He was born in 1940 in Stonehaven, Kincardineshire, where he was tutored in art at Machie Academy by James Morrison, who – being a practising painter (in Catterline at the same time as Joan Eardley) – was able to develop John’s skills and cultivate mature intellectual interests, particularly in Whistler, before his entry into Gray’s School of Art in Aberdeen in 1958, where he trained under Henderson Blyth.
Exceptionally, John already had a clear image of himself as a painter. He was briefly a scholarship student at Hospitalfield College of Art in Arbroath in 1962, where he painted in the company of Alexander Frazer and the young John Byrne. The east coast would figure again in John’s art, but not really until after a long period of development in Glasgow, where he set up permanent residence.
Almost until 1990 he worked in an impressive range of teaching, from school to community arts training, but in truth painting was his only vocation; and for the past decade he had managed to pursue this without interruption.
His professional successes received confirmation in 1982 with his election to the Royal Glasgow Institute of Fine Arts and in 1989 to the Royal Society of Portrait Painters. In bodies such as these, and through 19 solo and innumerable group exhibitions, he displayed an oeuvre of a breadth and depth equalled only by the late David Donaldson and William Crosbie. Paintings such as that of The Smith Family in the 1994 Royal Glasgow Institute show must rank as among the best family portraits of the post-war period.
His still lifes (a consistent hymn to the language of paint) in themselves would be a singular achievement, but one exceeded by the large body of figure compositions which will certainly stand as his greatest contribution. There has at times been a tendency to view John Boyd’s painting as a succession of influences, a judgment which almost completely misses the point about the seriousness and complexity of his exploration of the nature of painting.
With no shred of anxiety, he allowed judiciously selected work by admired artists from Leger to Permecke to wash over him, confident that the immersion would always leave John Boyd intact. It was an extraordinary strategy of constant development and renewal through the confrontation of ever-deepening problems.

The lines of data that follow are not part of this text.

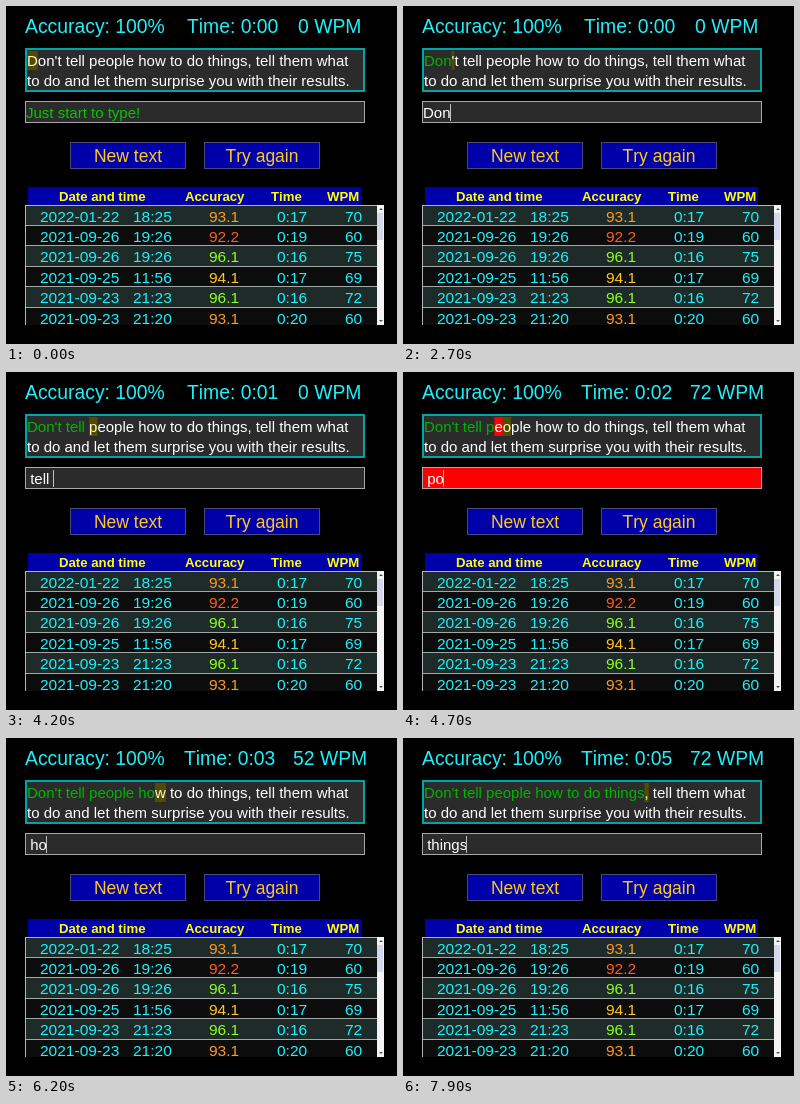
Animation, 391 px wide and 338 px high, one loop 8 s. Source, as an HTML page with a canvas:

```html
<!DOCTYPE html>
<html lang="en">
<head>
<meta charset="utf-8">
<title>Typing trainer</title>
<style>
  html, body { margin: 0; width: 100%; height: 100%; overflow: hidden; background: #000; }
  canvas { display: block; }
</style>
</head>
<body>
<canvas id="stage" width="391" height="338"></canvas>
<script>
const ctx = document.getElementById('stage').getContext('2d');
const LOOP = 8000, STEP = 100;
const TYPING_START = 2000, TIMER_START = 2300;
const ERROR_START = 4700, ERROR_END = 5000;
const CYAN = '#1ef0fa', BLUE = '#0000aa';

const LINES = [
  "Don't tell people how to do things, tell them what",
  'to do and let them surprise you with their results.'
];
const PROMPT = 'Just start to type!';

// [time, number of characters typed]
const PACE = [
  [2000, 1], [2700, 3], [4200, 11], [4300, 12], [4700, 13], [4999, 13], [5000, 12],
  [5200, 13], [5600, 15], [6300, 21], [6700, 26], [7300, 30], [7900, 34]
];

const RESULTS = [
  ['2022-01-22', '18:25', '93.1', '0:17', '70'],
  ['2021-09-26', '19:26', '92.2', '0:19', '60'],
  ['2021-09-26', '19:26', '96.1', '0:16', '75'],
  ['2021-09-25', '11:56', '94.1', '0:17', '69'],
  ['2021-09-23', '21:23', '96.1', '0:16', '72'],
  ['2021-09-23', '21:20', '93.1', '0:20', '60']
];
const COLUMNS = [34, 127, 203, 271, 339];
const SCORE_COLORS = { 92: '#ff5c1e', 93: '#ff9a1e', 94: '#ffc81e', 96: '#8cff1e' };

function box(x, y, w, h, fill, border, line = 1) {
  if (border) {
    ctx.fillStyle = border;
    ctx.fillRect(x, y, w, h);
    x += line; y += line; w -= 2 * line; h -= 2 * line;
  }
  ctx.fillStyle = fill;
  ctx.fillRect(x, y, w, h);
}

function setFont(size, weight = '') {
  ctx.font = `${weight} ${size}px "Liberation Sans", Arial, sans-serif`;
  ctx.fontKerning = 'none';
}

function text(str, x, y, color) {
  ctx.fillStyle = color;
  ctx.fillText(str, x, y);
}

function typedCount(t) {
  if (t < TYPING_START) return 0;
  const i = PACE.findIndex(([time]) => time > t);
  if (i < 0) return PACE[PACE.length - 1][1];
  const [t0, n0] = PACE[i - 1], [t1, n1] = PACE[i];
  return Math.floor(n0 + (n1 - n0) * (t - t0) / (t1 - t0) + 1e-6);
}

function drawStatus(t) {
  const seconds = Math.max(0, Math.floor((t - TIMER_START) / 1000));
  // Speed is refreshed once per second, from the second tick on
  const wpm = seconds < 2 ? 0
    : Math.round(typedCount(TIMER_START + seconds * 1000) * 12 / seconds);
  setFont(19.35);
  text('Accuracy: 100%', 19, 27, CYAN);
  text('Time: 0:0' + seconds, wpm ? 178 : 181, 27, CYAN);
  text(wpm + ' WPM', wpm ? 287 : 292, 27, CYAN);
}

function drawPassage(count, wrong) {
  box(19, 42, 340, 44, '#2b2b2b', '#00a5a5', 2);
  setFont(15);
  const [first, second] = LINES;
  const at = n => 21 + ctx.measureText(first.slice(0, n)).width;
  const mark = (n, fill, color) => {
    box(at(n), 45, at(n + 1) - at(n), 19, fill);
    text(first[n], at(n), 60, color);
  };
  const good = count - wrong;
  text(first.slice(0, good), 21, 60, '#00b400');
  if (wrong) mark(good, '#ff0000', '#fff');
  mark(count, '#544a08', '#fff8c0');
  text(first.slice(count + 1), at(count + 1), 60, '#fff');
  text(second, 21, 80, '#fff');
}

function drawEntry(t, count, wrong) {
  box(19, 95, 340, 22, wrong ? '#ff0000' : '#2b2b2b', '#a8a8a8');
  setFont(15);
  const typed = wrong ? LINES[0].slice(0, count - 1) + 'o' : LINES[0].slice(0, count);
  const entry = count ? typed.match(/ ?[^ ]* ?$/)[0] : PROMPT;
  text(entry, 20, 112, count ? '#fff' : '#00c800');
  const caretOn = count || (t + 300) % 1000 < 500 && t >= 700;
  if (caretOn) box(Math.floor(19.5 + ctx.measureText(entry).width), 98, 1, 17, '#c0c0c0');
}

function drawButton(label, x) {
  box(x, 136, 116, 27, BLUE, '#4a4a78');
  setFont(17.5);
  ctx.textAlign = 'center';
  text(label, x + 58, 156, '#ffc81e');
  ctx.textAlign = 'left';
}

function drawTable() {
  box(22, 181, 333, 18, BLUE);
  setFont(13.2, 'bold');
  [['Date and time', 53], ['Accuracy', 179], ['Time', 265], ['WPM', 321]]
    .forEach(([label, x]) => text(label, x, 195, '#ffff00'));

  box(19, 199, 359, 120, '#0c0c0c', '#b4b4b4');
  setFont(15.5);
  RESULTS.forEach((row, i) => {
    const y = Math.floor(199 + i * 20.4);
    box(20, y + 1, 352, i < 5 ? 20 : 17, i % 2 ? '#0c0c0c' : '#1e2b28');
    if (i) box(20, y, 352, 1, '#a0a8a8');
    row.forEach((cell, c) =>
      text(cell, COLUMNS[c], y + 17, c === 2 ? SCORE_COLORS[parseInt(cell)] : CYAN));
  });

  box(371, 199, 7, 120, '#f4f4f4');
  box(371, 207, 6, 27, '#d4d8ea');
  for (const [y, tip] of [[204, 202], [314, 316]]) {
    ctx.fillStyle = '#505050';
    ctx.beginPath();
    ctx.moveTo(373, y);
    ctx.lineTo(375, tip);
    ctx.lineTo(377, y);
    ctx.fill();
  }
}

function frame(now) {
  const t = Math.floor(now % LOOP / STEP) * STEP;
  const count = typedCount(t);
  const wrong = t >= ERROR_START && t < ERROR_END ? 1 : 0;
  box(0, 0, 391, 338, '#000');
  drawStatus(t);
  drawPassage(count, wrong);
  drawEntry(t, count, wrong);
  drawButton('New text', 64);
  drawButton('Try again', 198);
  drawTable();
  requestAnimationFrame(frame);
}
requestAnimationFrame(frame);
</script>
</body>
</html>
```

And it worked, because his paintings have achieved a remarkable clarity of vision and at times astonishing complexity of form. Groups of people in east coast landscapes – carrying symbolic objects, often boats, wholly absorbed in their activity, unaware of being beheld – evoke a harmony, peace, and silence
In a gentle, unconflicted universe: people who have achieved the kind of grace that John himself strove after and eventually found. His final exhibition, achieved despite severe illness, was in August 2001 at the Edinburgh Festival.